As an adult, I am very into being rooted. I love my city. My neighborhood. My coffee shop. My people.
However, looking back I notice that my greatest leaps of personal development in life have always taken place far away from the “community” I hold so dear. It has only been in leaving home that I have learned (and re-learned) my most essential life lesson, which is that I am actually the architect of my community. I source, connect and build the creative-generous-feminist-coffee-slinging-kale-eating-dance-party-having-drake-obsessed community of my dreams wherever I go. It’s in me.
That is a hard lesson for people – for me – to remember because unless you’re evolved as fuck, you get attached to things. And people. You get reliant. You forget that you were the one who found those people, those places, all that stuff in the first place.
But travel is about so much more than escapism. It’s about challenging yourself to be uncomfortable for a little while. To live without your stuff, your people, your places. To see the same world, through the same eyes, but a new perspective.

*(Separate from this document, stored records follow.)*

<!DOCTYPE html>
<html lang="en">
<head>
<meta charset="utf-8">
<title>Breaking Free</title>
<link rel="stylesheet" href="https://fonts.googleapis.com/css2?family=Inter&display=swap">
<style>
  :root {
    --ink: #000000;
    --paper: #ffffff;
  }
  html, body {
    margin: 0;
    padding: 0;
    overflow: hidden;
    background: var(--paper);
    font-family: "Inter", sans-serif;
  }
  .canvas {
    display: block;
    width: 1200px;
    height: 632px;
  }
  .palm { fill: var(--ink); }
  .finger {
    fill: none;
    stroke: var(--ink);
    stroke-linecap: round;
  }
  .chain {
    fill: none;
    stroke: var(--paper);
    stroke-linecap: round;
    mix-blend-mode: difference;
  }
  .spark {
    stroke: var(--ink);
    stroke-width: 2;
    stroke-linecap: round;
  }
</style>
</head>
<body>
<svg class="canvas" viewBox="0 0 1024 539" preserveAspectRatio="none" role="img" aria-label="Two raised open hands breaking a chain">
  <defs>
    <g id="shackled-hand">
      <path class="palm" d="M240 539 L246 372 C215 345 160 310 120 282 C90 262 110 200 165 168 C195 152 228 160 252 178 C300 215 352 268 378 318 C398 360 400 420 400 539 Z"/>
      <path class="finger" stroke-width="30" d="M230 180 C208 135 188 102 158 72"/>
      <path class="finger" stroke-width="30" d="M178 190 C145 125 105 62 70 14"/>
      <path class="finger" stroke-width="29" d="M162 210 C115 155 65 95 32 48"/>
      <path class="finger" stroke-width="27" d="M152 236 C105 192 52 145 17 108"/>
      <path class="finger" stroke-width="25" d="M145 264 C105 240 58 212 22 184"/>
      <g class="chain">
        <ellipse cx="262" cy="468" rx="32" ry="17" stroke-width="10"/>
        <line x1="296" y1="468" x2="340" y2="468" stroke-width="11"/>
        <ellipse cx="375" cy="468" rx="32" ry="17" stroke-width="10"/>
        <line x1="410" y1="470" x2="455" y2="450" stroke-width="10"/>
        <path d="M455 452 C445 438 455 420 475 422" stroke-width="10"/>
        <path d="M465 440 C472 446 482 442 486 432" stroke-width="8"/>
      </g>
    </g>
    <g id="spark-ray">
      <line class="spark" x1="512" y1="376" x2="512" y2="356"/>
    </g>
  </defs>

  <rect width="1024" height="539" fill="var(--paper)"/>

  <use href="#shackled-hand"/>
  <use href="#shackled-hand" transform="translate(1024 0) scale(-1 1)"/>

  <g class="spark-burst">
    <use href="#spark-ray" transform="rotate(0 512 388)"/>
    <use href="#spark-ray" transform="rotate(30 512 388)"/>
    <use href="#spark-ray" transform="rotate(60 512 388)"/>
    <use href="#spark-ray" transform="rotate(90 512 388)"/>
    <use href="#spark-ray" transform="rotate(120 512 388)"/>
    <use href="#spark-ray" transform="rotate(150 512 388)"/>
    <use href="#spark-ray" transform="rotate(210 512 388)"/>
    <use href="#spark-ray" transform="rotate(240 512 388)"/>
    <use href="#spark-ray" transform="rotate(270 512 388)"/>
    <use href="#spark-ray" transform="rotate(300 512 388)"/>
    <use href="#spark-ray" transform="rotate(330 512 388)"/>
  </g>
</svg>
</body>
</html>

On this particular trip I learned that even though I didn’t know it, I was desperately in need of a hammock, a dear friend, 16 hours in a hot car, a plate of barbeque, a Steve Earle concert and bright orange trailer lovingly referred to as “Sparton Manor.”